There are many signs at the Grand Canyon warning people about the dangers of hiking into the canyon. Basically, they say "take all precautions, and maybe don't go at all, or you could die! die! die!" At the trailhead to the Bright Angel trail, which is right in the village (so accessible to anyone with a sudden whim to go for a hike) there is a panel telling the tragic story of a woman who was fitter than most of us, who could run the Boston Marathon, but who died hiking the Bright Angel trail.
I have to say though, if I would have known how easy a hike this would be, I would have hiked more of it. I hiked the first portion down into the canyon, to 1 1/2 mile house (where there are restrooms and water), and that was around a 1200 foot drop in elevation. This trail also shaded in many areas, which makes it easier, although the day I hiked it it was not that hot.
I found the trail to be wide and not steep, although everywhere in the literature it is touted as being narrow and very steep! It's relentlessly up/down (depending which direction you are headed) with constant change in elevation, so maybe they interpret that as "steep", but at least on the portions that are within reach of the average muggle hiker, it is not a steep trail. Very gradual slope, lots of switchbacks.
I guess they post so many warnings because so many average folks with little hiking experience could be skipping easily down the trail and not realizing that it will take more energy once they turn around to come back. Still, I found that it took me about the same amount of time coming up as going down. Guess I must be reasonably fit. It's definitely an easier hike by far than climbing the hills and mountains around Arctic Bay.
So here are a few photos from the hike- I'll post more soon.
This first one is at the top of the trail- looks like they are repositioning some mules that take tourists into the canyon. Seems like such a waste to bring these guys back empty though- I would love to hike into the canyon and then hitch a ride on a mule back.
Here's a bend early on in the trail, where it takes the hikers through a short tunnel cut into a piece of the canyon that juts out:
It was sun and cloud that day, made for beautiful shadow patterns in the canyon, always changing:
Here's that tunnel:
Just on the other side of the tunnel:
The canyon wall, a bit below the rim:
The shadows changed from minute to minute, my favourite picture-taking conditions. I couldn't resist taking way too many pictures again:
Looking back up at the canyon wall again.
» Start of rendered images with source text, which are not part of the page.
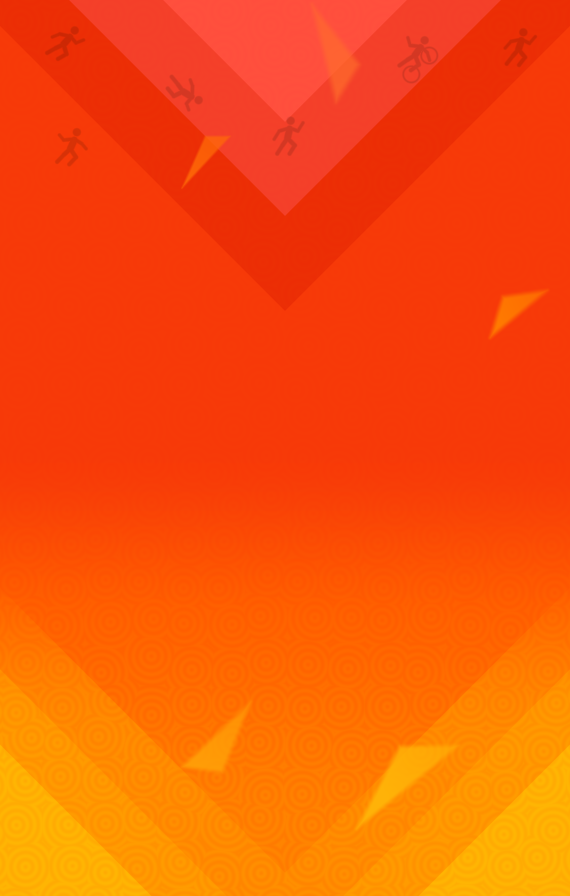
Reproduce this background procedurally as a WebGL 2 fragment shader.

```glsl
#version 300 es
precision highp float;
uniform vec2 u_resolution;
out vec4 outColor;

float segment(vec2 p, vec2 a, vec2 b) {
  vec2 d = b - a;
  return length(p - a - d * clamp(dot(p - a, d) / dot(d, d), 0.0, 1.0));
}

float cross2(vec2 a, vec2 b) { return a.x * b.y - a.y * b.x; }

float triangle(vec2 p, vec2 a, vec2 b, vec2 c) {
  float edge = min(segment(p, a, b), min(segment(p, b, c), segment(p, c, a)));
  float turn = sign(cross2(b - a, c - a));
  float inside = min(cross2(b - a, p - a) * turn,
                 min(cross2(c - b, p - b) * turn, cross2(a - c, p - c) * turn));
  return inside > 0.0 ? -edge : edge;
}

vec2 hash2(vec2 cell) {
  return fract(sin(vec2(dot(cell, vec2(127.1, 311.7)), dot(cell, vec2(269.5, 183.3)))) * 43758.5);
}

// Concentric rings around the nearest cell point
float cellRings(vec2 p) {
  vec2 cell = floor(p);
  float nearest = 9.0;
  for (int j = -1; j <= 1; j++)
    for (int i = -1; i <= 1; i++) {
      vec2 id = cell + vec2(i, j);
      nearest = min(nearest, length(p - id - 0.25 - 0.5 * hash2(id)));
    }
  return 0.5 + 0.5 * cos(nearest * 35.0);
}

// Small athletic pictogram: head, torso, bent limbs
float figure(vec2 p, float angle, float reach) {
  float s = sin(angle), c = cos(angle);
  p = mat2(c, -s, s, c) * p;
  float body = segment(p, vec2(0.05, -0.35), vec2(-0.05, 0.1)) - 0.17;
  body = min(body, length(p - vec2(0.1, -0.75)) - 0.2);
  for (float side = -1.0; side <= 1.0; side += 2.0) {
    vec2 elbow = vec2(side * 0.45, -0.25);
    vec2 knee = vec2(side * 0.3, 0.45);
    body = min(body, segment(p, vec2(0.05, -0.4), elbow) - 0.09);
    body = min(body, segment(p, elbow, vec2(side * 0.7, -0.25 - reach * side)) - 0.08);
    body = min(body, segment(p, vec2(-0.05, 0.1), knee) - 0.11);
    body = min(body, segment(p, knee, vec2(side * 0.3 - 0.25, 0.85)) - 0.1);
  }
  return body;
}

// Soft translucent shard, fading from its tip towards its far side
vec3 shard(vec3 base, vec2 p, vec2 tip, vec2 b, vec2 c, vec3 tint, float blur, vec2 fade) {
  vec2 axis = 0.5 * (b + c) - tip;
  float along = clamp(dot(p - tip, axis) / dot(axis, axis), 0.0, 1.0);
  float cover = 1.0 - smoothstep(-blur, blur, triangle(p, tip, b, c));
  return mix(base, tint, cover * mix(fade.x, fade.y, along));
}

void main() {
  // Height is one, x is centred, y runs down from the top
  float px = 1.0 / u_resolution.y;
  vec2 p = vec2(gl_FragCoord.x - 0.5 * u_resolution.x, u_resolution.y - gl_FragCoord.y) * px;
  float chevron = p.y + abs(p.x);

  // Vertical gradient
  vec3 color = mix(vec3(0.97, 0.225, 0.03), vec3(1.0, 0.36, 0.0), smoothstep(0.5, 0.7, p.y));
  color = mix(color, vec3(1.0, 0.5, 0.0), smoothstep(0.62, 0.95, p.y));

  // Upper chevrons
  color = mix(vec3(0.925, 0.18, 0.02), color, smoothstep(-px, px, chevron - 0.347));
  color = mix(vec3(0.955, 0.25, 0.16), color, smoothstep(-px, px, chevron - 0.241));
  color = mix(vec3(1.0, 0.31, 0.24), color, smoothstep(-px, px, chevron - 0.136));

  // Lower chevrons
  float rise = smoothstep(0.62, 0.85, p.y);
  color = mix(color, vec3(1.0, 0.54, 0.0), rise * smoothstep(-px, px, chevron - 0.974));
  color = mix(color, vec3(1.0, 0.59, 0.0), rise * smoothstep(-px, px, chevron - 1.065));
  color = mix(color, vec3(1.0, 0.69, 0.01), rise * smoothstep(-px, px, chevron - 1.149));

  // Ring pattern
  float ringDepth = mix(0.006, 0.04, smoothstep(0.52, 0.85, p.y));
  color.g -= ringDepth * (cellRings(p / 0.045) - 0.5);

  // Pictograms: place, tilt, arm reach
  vec4 poses[6] = vec4[6](
    vec4(-0.245, 0.048, 0.5, 0.3), vec4(-0.112, 0.104, 1.9, 0.2), vec4(0.004, 0.152, 0.0, 0.4),
    vec4(0.147, 0.060, 0.4, -0.3), vec4(0.262, 0.053, 0.1, 0.35), vec4(-0.238, 0.164, 0.2, -0.2));
  float ink = 9.0;
  for (int i = 0; i < 6; i++)
    ink = min(ink, figure((p - poses[i].xy) / 0.023, poses[i].z, poses[i].w) * 0.023);
  for (float i = 0.0; i < 2.0; i++) {
    vec2 wheel = vec2(0.141, 0.083) + i * vec2(0.020, -0.021);
    ink = min(ink, abs(length(p - wheel) - 0.009) - 0.001);
  }
  color *= 1.0 - 0.13 * (1.0 - smoothstep(-px, px, ink));

  // Flying shards
  color = shard(color, p, vec2(0.030, 0.005), vec2(0.083, 0.072), vec2(0.057, 0.114),
                vec3(1.0, 0.43, 0.17), 0.005, vec2(0.55, 0.7));
  color = shard(color, p, vec2(-0.115, 0.210), vec2(-0.089, 0.152), vec2(-0.061, 0.152),
                vec3(1.0, 0.42, 0.03), 0.002, vec2(0.9, 0.7));
  color = shard(color, p, vec2(0.293, 0.324), vec2(0.243, 0.331), vec2(0.229, 0.377),
                vec3(1.0, 0.49, 0.0), 0.004, vec2(0.7, 0.95));
  color = shard(color, p, vec2(-0.038, 0.783), vec2(-0.115, 0.856), vec2(-0.070, 0.862),
                vec3(1.0, 0.63, 0.03), 0.004, vec2(0.6, 0.9));
  color = shard(color, p, vec2(0.194, 0.832), vec2(0.128, 0.833), vec2(0.080, 0.925),
                vec3(1.0, 0.70, 0.03), 0.004, vec2(0.6, 1.0));

  outColor = vec4(color, 1.0);
}
```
As you can see, there's vegetation and trees down in the canyon:
This is the trail itself- as you can see, wide, well-maintained, easy to follow:
I still have more photos to go through, so I will post more from this trail soon.